# TASK GOAL:
The answer must be a single number: the count of lines in the records below that contain the word "inside".

# EXTRACTED DATA:
____________________
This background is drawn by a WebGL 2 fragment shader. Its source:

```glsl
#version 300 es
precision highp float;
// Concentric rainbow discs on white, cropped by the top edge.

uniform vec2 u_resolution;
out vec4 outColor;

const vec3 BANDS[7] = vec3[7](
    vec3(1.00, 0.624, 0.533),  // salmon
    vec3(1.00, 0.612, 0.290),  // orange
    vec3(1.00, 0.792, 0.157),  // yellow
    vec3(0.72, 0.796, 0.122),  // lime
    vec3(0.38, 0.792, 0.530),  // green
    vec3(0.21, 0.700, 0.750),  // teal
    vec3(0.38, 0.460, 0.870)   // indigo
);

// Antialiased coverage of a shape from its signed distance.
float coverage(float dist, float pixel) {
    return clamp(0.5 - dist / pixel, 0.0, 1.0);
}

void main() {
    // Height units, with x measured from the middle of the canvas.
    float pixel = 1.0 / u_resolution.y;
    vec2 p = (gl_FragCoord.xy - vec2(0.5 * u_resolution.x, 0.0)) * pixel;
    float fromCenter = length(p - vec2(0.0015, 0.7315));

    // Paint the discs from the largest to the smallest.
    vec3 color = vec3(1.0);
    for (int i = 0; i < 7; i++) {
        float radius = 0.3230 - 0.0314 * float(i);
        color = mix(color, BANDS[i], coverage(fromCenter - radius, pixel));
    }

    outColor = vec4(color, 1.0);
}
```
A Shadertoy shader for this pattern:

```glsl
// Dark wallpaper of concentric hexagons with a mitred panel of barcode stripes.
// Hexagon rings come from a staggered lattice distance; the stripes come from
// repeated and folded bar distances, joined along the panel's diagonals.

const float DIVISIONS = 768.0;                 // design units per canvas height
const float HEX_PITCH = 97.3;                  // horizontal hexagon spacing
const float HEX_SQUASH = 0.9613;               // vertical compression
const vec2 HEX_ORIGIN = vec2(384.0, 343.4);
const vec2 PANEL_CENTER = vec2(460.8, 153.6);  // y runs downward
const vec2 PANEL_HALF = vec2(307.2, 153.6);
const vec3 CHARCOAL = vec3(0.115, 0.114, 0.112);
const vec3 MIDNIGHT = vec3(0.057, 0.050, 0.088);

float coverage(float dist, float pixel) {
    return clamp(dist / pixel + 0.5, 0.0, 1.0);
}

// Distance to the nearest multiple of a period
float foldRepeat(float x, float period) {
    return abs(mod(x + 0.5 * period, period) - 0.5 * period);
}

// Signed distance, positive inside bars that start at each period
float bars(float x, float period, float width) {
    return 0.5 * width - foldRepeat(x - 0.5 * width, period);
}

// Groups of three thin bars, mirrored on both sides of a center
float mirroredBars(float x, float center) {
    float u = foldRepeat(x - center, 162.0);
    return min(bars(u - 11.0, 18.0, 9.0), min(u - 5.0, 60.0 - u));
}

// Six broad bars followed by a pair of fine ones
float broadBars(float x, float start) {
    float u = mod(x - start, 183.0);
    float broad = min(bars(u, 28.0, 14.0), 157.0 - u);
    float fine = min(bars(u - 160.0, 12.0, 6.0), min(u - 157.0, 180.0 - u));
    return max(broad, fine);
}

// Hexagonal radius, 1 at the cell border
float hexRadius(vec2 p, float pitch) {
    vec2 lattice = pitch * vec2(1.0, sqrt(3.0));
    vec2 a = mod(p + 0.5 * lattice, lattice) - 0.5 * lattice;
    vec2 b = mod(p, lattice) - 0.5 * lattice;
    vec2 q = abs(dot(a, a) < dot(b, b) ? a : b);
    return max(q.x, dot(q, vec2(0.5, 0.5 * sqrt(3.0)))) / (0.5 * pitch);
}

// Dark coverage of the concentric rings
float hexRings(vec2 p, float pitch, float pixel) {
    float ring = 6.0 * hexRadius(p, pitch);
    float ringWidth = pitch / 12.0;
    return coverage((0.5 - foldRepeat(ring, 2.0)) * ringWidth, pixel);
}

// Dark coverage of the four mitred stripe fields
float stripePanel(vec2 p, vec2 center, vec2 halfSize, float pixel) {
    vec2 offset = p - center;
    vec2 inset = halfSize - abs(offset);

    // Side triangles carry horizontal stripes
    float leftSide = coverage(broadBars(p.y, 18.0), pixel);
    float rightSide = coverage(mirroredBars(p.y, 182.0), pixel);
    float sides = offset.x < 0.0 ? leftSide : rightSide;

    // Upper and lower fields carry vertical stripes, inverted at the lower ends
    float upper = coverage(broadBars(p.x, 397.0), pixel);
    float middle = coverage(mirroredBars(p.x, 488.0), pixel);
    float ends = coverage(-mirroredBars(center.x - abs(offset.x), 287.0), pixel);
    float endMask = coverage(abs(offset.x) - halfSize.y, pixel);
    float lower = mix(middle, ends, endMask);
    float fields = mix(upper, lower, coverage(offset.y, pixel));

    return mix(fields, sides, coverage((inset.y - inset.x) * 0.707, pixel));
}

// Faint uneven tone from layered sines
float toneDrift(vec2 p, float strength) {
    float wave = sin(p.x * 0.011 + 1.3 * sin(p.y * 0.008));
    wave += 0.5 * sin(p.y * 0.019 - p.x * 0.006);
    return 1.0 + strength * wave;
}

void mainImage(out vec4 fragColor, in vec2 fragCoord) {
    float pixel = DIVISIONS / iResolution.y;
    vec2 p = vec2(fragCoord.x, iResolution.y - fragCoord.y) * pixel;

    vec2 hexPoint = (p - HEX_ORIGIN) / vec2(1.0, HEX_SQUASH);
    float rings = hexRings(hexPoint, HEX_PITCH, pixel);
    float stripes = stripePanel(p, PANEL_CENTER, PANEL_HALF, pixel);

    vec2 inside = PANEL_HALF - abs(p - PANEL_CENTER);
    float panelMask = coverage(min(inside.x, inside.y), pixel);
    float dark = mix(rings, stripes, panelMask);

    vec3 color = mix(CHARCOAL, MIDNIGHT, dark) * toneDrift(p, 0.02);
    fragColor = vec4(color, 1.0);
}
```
____________________
# EXPECTED OUTPUT:
3